Title: In a manner of speaking : how reported speech may have shaped grammar
Author: Spronck, Stef; Casartelli, Daniela Elisabetta
Contributor: University of Helsinki, General Linguistics
University of Helsinki, General Linguistics
Date: 2021
Language: eng
Belongs to series: Frontiers in Communication - Language Sciences
URI: http://hdl.handle.net/10138/334315
Abstract: Reported speech constructions in the languages of the world have a remarkable quality in that they often tend to reflect a wide range of functions beyond representing locutions. Functions typically include meanings that are conceptually close to reported speech, such as THINK or WANT , but also interpretations that do not appear to have an obvious conceptual relation with talking, such as CAUSE or BEGIN TO . Reported speech may therefore reflect both concepts of communication and inner worlds and meaning reminiscent of ‘core grammar’, such as evidentiality, modality, aspect, (relational) tense and clause linking. In this paper we present a broad typological survey of the extended functions attested with reported speech, demonstrating that they are both wide-ranging and remarkably regular. Also, we show that the meaning extensions are not restricted to expressions of quotation in a strict sense (i.e. direct speech), but more often occur in other types of reported speech, including indirect speech and reportative evidentials. We propose that the specific meaning extensions are associated with several distinct structural features, which both lends insight into the nature of the traditional categories of reported speech and the relation between perspective taking constructions and the respective functions. Based on these observations the article develops the radical hypothesis that perspective-taking is not just a peripheral function of language, but that it has fundamentally shaped grammar at its most basic level: we propose that the fact that extended reported speech resembles core grammatical meanings is not only because in some language reported speech constructions act as a diachronic source for these categories, but also that reported speech provides a fundamental semantic model for understanding them. The proposal has implications for the description of reported speech/quotation as a class of syntactic structures, as well as for the grammatical analysis of the categories involved and, more speculatively, for the evolution of language.
Subject: 6121 Languages
Rights:

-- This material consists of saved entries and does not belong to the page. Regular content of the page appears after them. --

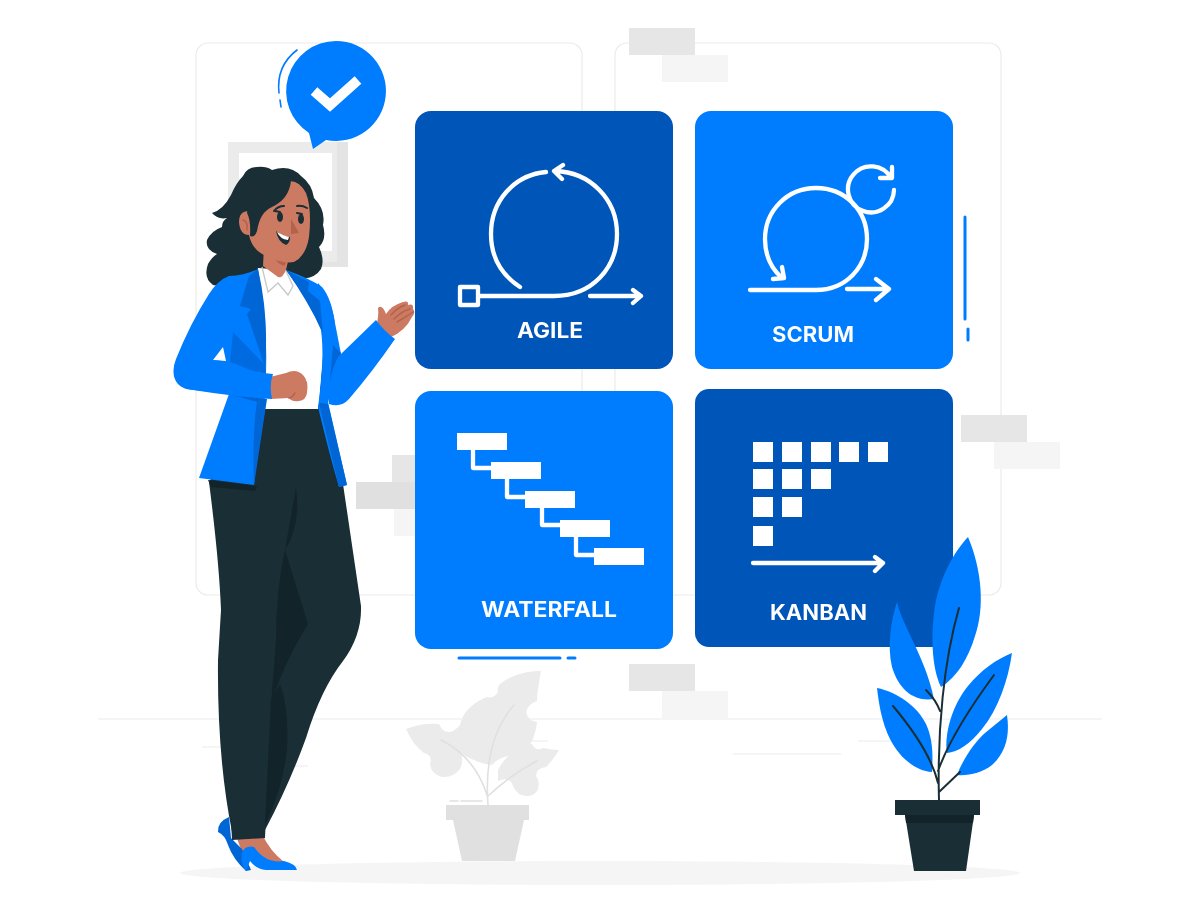
<!DOCTYPE html>
<html lang="en">
<head>
<meta charset="utf-8">
<title>Project management methods</title>
<style>
:root {
  --blue: #007dff;
  --navy: #0055b8;
  --shade: #0066d6;
  --dark: #1a2e35;
  --darker: #12232a;
  --skin: #cd7a63;
  --skin-deep: #b4624c;
  --line: #ebebeb;
  --grey-1: #f5f5f5;
  --grey-2: #ebebeb;
  --grey-3: #e0e0e0;
  --brick: #e6e6e6;
  --white: #fff;
}
html, body { margin: 0; background: var(--white); overflow: hidden; }
svg { display: block; width: 1200px; height: 900px; }
.blue { fill: var(--blue); }
.navy { fill: var(--navy); }
.shade { fill: var(--shade); }
.dark { fill: var(--dark); }
.darker { fill: var(--darker); }
.skin { fill: var(--skin); }
.skin-deep { fill: var(--skin-deep); }
.white { fill: var(--white); }
.brick { fill: var(--brick); }
.brick-light { fill: var(--grey-1); }
.pale { fill: var(--grey-2); }
.pot-pale { fill: var(--grey-3); }
.outline { fill: none; stroke: var(--line); stroke-width: 1.2; }
.icon { fill: none; stroke: var(--white); stroke-width: 4.3; stroke-linecap: round; stroke-linejoin: round; }
.accent { fill: none; stroke: var(--blue); stroke-width: 3; stroke-linecap: round; }
.vein { fill: none; stroke: var(--dark); stroke-width: 2; stroke-linecap: round; }
.vein-pale { fill: none; stroke: var(--grey-3); stroke-width: 1.6; stroke-linecap: round; }
.crease { fill: none; stroke: var(--skin-deep); stroke-width: 1.5; stroke-linecap: round; }
.label { font: 700 21px "TeX Gyre Adventor", Inter, sans-serif; font-family: Inter, "Open Sans", sans-serif; fill: var(--white); }
</style>
</head>
<body>
<svg viewBox="0 0 1200 900" xmlns="http://www.w3.org/2000/svg">
  <defs>
    <g id="brick-pair">
      <rect class="brick" width="66" height="27"/>
      <rect class="brick-light" x="33" y="27" width="66" height="27"/>
    </g>
    <rect id="step" class="white" width="50" height="17"/>
    <path id="step-link" class="icon" d="M0 0V18H20" stroke-linecap="butt"/>
    <rect id="cell" class="white" width="20" height="20"/>
  </defs>

  <g id="room">
    <rect class="outline" x="196" y="43" width="386" height="552" rx="12"/>
    <rect class="outline" x="615" y="43" width="386" height="552" rx="12"/>
    <path class="outline" d="M98 719H1102M202 747H222M292 766H308M512 741H548M733 754H841M858 741H935"/>
    <path class="pale" d="M228 142H337V262H228ZM239 153V251H332V153Z" fill-rule="evenodd"/>
    <path class="pot-pale" d="M337 142H348V267H300V262H337Z" opacity=".85"/>
    <use href="#brick-pair" x="629" y="28"/>
    <use href="#brick-pair" x="961" y="415"/>
    <use href="#brick-pair" x="629" y="664"/>
    <rect class="brick" x="392" y="455" width="40" height="28"/>
    <rect class="pot-pale" x="356" y="482" width="66" height="27"/>
    <rect class="brick-light" x="394" y="509" width="40" height="27"/>
    <ellipse class="brick-light" cx="600" cy="873" rx="420" ry="12"/>
  </g>

  <g id="pale-plant">
    <path class="pale" d="M406 729C418 724 429 723 439 724Q444 735 453 731Q458 728 460 725C463 710 476 701 487 697Q494 699 498 692Q497 687 500 684C512 675 526 671 541 671C539 683 537 693 537 701Q528 704 526 712Q528 721 537 722C536 732 533 740 528 748Q520 758 510 756Q499 757 492 765C480 764 466 757 461 753Q464 761 460 769Q453 778 442 777Q431 774 430 764Q433 755 424 753C416 747 410 738 406 729Z"/>
    <path class="pale" d="M498 770C505 756 519 745 532 744Q536 752 543 748C549 749 554 750 559 750C555 757 550 763 546 767Q536 768 536 776Q540 781 538 789Q535 796 528 796Q517 796 513 786Q510 776 498 781Z"/>
    <path class="vein-pale" d="M488 805C485 765 492 730 514 705M487 795Q475 757 441 740M488 796Q510 775 537 761M450 801H458M461 801H482"/>
    <path class="pot-pale" d="M446 805H529V820H524L515 861H462L453 820H446Z"/>
  </g>

  <g id="agile">
    <rect class="navy" x="415" y="111" width="258" height="258" rx="16"/>
    <rect class="icon" x="460" y="287" width="18" height="18" stroke-linejoin="miter"/>
    <path class="icon" d="M480 296H554C592 296 617 268 617 234C617 199 590 172 555 171M546 172C514 175 491 201 491 234Q491 268 520 287M563 165L554 171L562 179M590 296H640M633 290L641 296L633 303"/>
    <text class="label" x="517" y="338" textLength="66" lengthAdjust="spacingAndGlyphs">AGILE</text>
  </g>

  <g id="scrum">
    <rect class="blue" x="695" y="111" width="258" height="258" rx="16"/>
    <path class="icon" d="M750 290H816C846 290 867 267 867 239C867 210 845 188 816 188C787 188 765 211 765 239Q765 263 782 278M773 279L784 278L782 267M847 289H888M876 279L889 289L876 300M891 178A23 23 0 1 0 894 190M880 178H892V167"/>
    <text class="label" x="772" y="342" textLength="82" lengthAdjust="spacingAndGlyphs">SCRUM</text>
  </g>

  <g id="waterfall">
    <rect class="blue" x="415" y="391" width="258" height="258" rx="16"/>
    <use href="#step-link" x="473" y="450"/>
    <use href="#step-link" x="507" y="479"/>
    <use href="#step-link" x="542" y="507"/>
    <use href="#step-link" x="576" y="537"/>
    <use href="#step" x="457" y="433"/>
    <use href="#step" x="491" y="462"/>
    <use href="#step" x="525" y="491"/>
    <use href="#step" x="560" y="520"/>
    <use href="#step" x="594" y="548"/>
    <text class="label" x="481" y="617" textLength="136" lengthAdjust="spacingAndGlyphs">WATERFALL</text>
  </g>

  <g id="kanban">
    <rect class="navy" x="695" y="389" width="258" height="258" rx="14"/>
    <use href="#cell" x="753" y="442"/>
    <use href="#cell" x="782" y="442"/>
    <use href="#cell" x="811" y="442"/>
    <use href="#cell" x="839" y="442"/>
    <use href="#cell" x="868" y="442"/>
    <use href="#cell" x="753" y="469"/>
    <use href="#cell" x="782" y="469"/>
    <use href="#cell" x="811" y="469"/>
    <use href="#cell" x="753" y="497"/>
    <use href="#cell" x="782" y="497"/>
    <use href="#cell" x="753" y="526"/>
    <path class="icon" d="M753 563H882M875 557L883 563L875 571"/>
    <text class="label" x="770" y="620" textLength="97" lengthAdjust="spacingAndGlyphs">KANBAN</text>
  </g>

  <path id="accents" class="accent" d="M965 217V319M968 329V340M459 658H560M568 658H575"/>

  <g id="check-bubble">
    <path class="blue" d="M336 41A50 50 0 1 1 326 140L313 149L309 133A50 50 0 0 1 336 41Z"/>
    <path d="M314 91L330 105L358 80" fill="none" stroke="#fff" stroke-width="10"/>
    <path class="accent" d="M297 50Q276 66 279 93M280 100L281 107" stroke-width="1.6" style="stroke-width:1.6"/>
  </g>

  <g id="blue-plant">
    <path class="blue" d="M968 537C982 570 985 608 975 636C968 659 957 677 941 687C931 666 931 632 935 606C940 578 953 553 968 537Z"/>
    <path class="blue" d="M897 602C903 628 925 656 934 699C914 702 899 690 892 667C887 645 891 621 897 602Z"/>
    <path class="blue" d="M1012 653C1008 681 998 709 982 729C970 744 958 752 947 753C944 733 953 704 968 686C981 670 997 659 1012 653Z"/>
    <path class="blue" d="M877 688C897 692 917 706 926 724C933 739 933 756 932 772C915 771 899 757 890 739C882 723 879 705 877 688Z"/>
    <path class="blue" d="M1007 715C1010 735 1006 752 992 765C982 773 968 776 957 775C964 757 975 742 985 733Z"/>
    <path class="vein" d="M959 608C944 660 937 730 939 800M926 690Q936 700 940 711M994 675Q952 732 938 771M893 706Q930 750 938 783M939 792L960 772"/>
    <path class="dark" d="M895 800H980V815H974L966 871H914L905 815H895Z"/>
    <path class="darker" d="M905 815H974L973 823H906Z"/>
  </g>

  <g id="presenter">
    <g id="shoes">
      <path class="skin" d="M236 836L262 834Q270 851 284 862L261 864L242 852Z"/>
      <path class="shade" d="M229 817Q217 822 218 832Q225 835 228 845Q233 859 246 871L251 870L242 849L231 838Z"/>
      <path class="blue" d="M242 853Q245 845 254 847Q266 864 284 861Q296 864 297 870H266Q256 869 250 861L246 871Q240 863 242 853Z"/>
    </g>
    <g id="trousers">
      <path class="dark" d="M255 405H319Q327 441 343 484Q352 545 361 606Q362 635 343 661Q321 689 306 738Q289 785 265 830L232 832Q217 757 218 660L221 610Q219 560 209 482Z"/>
      <path class="dark" d="M231 820L271 700L265 838L232 840Z"/>
      <path class="darker" d="M296 488Q301 525 285 550L308 624Q282 666 271 705L276 640Q276 590 285 550Z"/>
      <path class="darker" d="M271 700L265 825Q284 785 287 748Q289 707 280 684Z"/>
      <path class="darker" d="M208 480L257 486L255 491L211 487Z"/>
    </g>
    <g id="far-arm">
      <path class="skin" d="M376 327Q379 317 378 308Q382 304 386 314Q392 305 403 302Q409 300 408 305Q414 303 413 309Q416 312 412 317Q405 331 391 337Z"/>
      <path class="crease" d="M391 315Q397 308 405 305M394 319Q402 311 410 309M397 322Q406 317 413 312"/>
      <path class="blue" d="M318 283Q331 297 335 323L341 354L376 320Q384 331 395 339Q373 371 349 399Q341 408 329 404L318 345Z"/>
      <path class="shade" d="M324 336L341 353Q330 367 327 403L319 402Z"/>
    </g>
    <g id="hair-back">
      <path class="dark" d="M243 176Q247 167 257 167Q266 166 272 170Q290 164 301 176Q312 184 314 198Q326 210 323 225Q327 239 319 247Q325 260 321 269Q314 280 299 278Q291 281 280 272L254 277Q236 291 213 285Q203 278 208 264Q212 257 217 254Q205 250 207 240Q211 231 222 227Q222 221 227 218Q218 220 212 213Q223 210 231 195Q236 183 243 176Z"/>
    </g>
    <g id="shirt">
      <path class="white" d="M258 268L286 270L320 300L324 345L318 409H261L248 310Z"/>
      <path class="skin" d="M264 247L289 257L286 270Q282 279 278 277L263 266Z"/>
      <path class="skin-deep" d="M273 253L288 259L284 266Q275 263 273 253Z"/>
      <path d="M262 267L268 292L278 283L288 295L293 286L286 271" fill="none" stroke="#c8c8c8" stroke-width="1.3"/>
    </g>
    <g id="head">
      <path class="skin" d="M249 211Q239 211 239 222Q240 235 249 235Q252 250 266 256Q282 264 294 262Q306 256 309 237Q312 209 306 193Q299 180 289 181Q272 185 261 207Z"/>
      <path class="dark" d="M247 213Q250 191 268 178Q291 168 307 190Q297 181 291 181Q289 199 272 207Q260 212 257 231Q255 238 250 236Q251 220 247 213Z"/>
      <path class="crease" d="M243 220Q248 221 247 230"/>
      <ellipse class="dark" cx="280" cy="217" rx="3" ry="5"/>
      <ellipse class="dark" cx="301" cy="219" rx="3" ry="5"/>
      <path d="M275 211L280 212M297 213L302 214M274 211Q278 206 284 206M297 206Q302 205 307 208" fill="none" stroke="#1a2e35" stroke-width="2" stroke-linecap="round"/>
      <path class="skin-deep" d="M291 219L299 233L291 234Z"/>
      <path class="dark" d="M276 231Q283 237 290 237Q290 243 286 245Q278 242 276 231Z"/>
      <path class="white" d="M277 232Q284 236 289 237L288 240Q280 239 277 232Z"/>
    </g>
    <g id="jacket">
      <path class="blue" d="M286 270Q309 278 322 287Q332 299 335 325L328 402L347 485L339 487Q329 453 318 407Q325 360 321 330Q309 300 286 270Z"/>
      <path class="shade" d="M286 270L309 282L308 291L320 301L323 333Q308 301 286 270Z"/>
      <path class="shade" d="M319 403L328 404L347 485L339 487Z"/>
      <path class="blue" d="M258 269Q245 275 229 276Q218 280 209 294Q190 324 176 359Q170 374 178 384Q184 389 195 390L229 394L199 478L254 485L265 396Q268 350 264 308Z"/>
      <path class="shade" d="M258 269L249 276L240 306L251 309L247 314L265 367Q269 316 258 269Z"/>
      <path class="shade" d="M233 332L230 362Q245 373 266 373L265 365Z" opacity=".75"/>
      <path class="white" d="M223 347L226 361L213 360Z"/>
      <path class="shade" d="M229 394L267 399L254 485Q252 433 257 402Z"/>
    </g>
    <g id="near-hand">
      <path class="skin" d="M270 377L286 373Q296 368 303 375Q309 381 307 393Q306 400 299 401Q292 402 289 398L270 399Z"/>
      <path class="blue" d="M176 361Q184 357 207 360Q230 360 243 367Q256 373 273 374Q269 385 272 399Q238 397 193 390Q176 389 174 374Z"/>
      <path class="crease" d="M289 398Q293 397 295 393"/>
    </g>
  </g>
</svg>
</body>
</html>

Files in this item

Total number of downloads: Loading...

Files Size Format View
fcomm_06_624486.pdf 4.261Mb PDF View/Open

This item appears in the following Collection(s)

Show full item record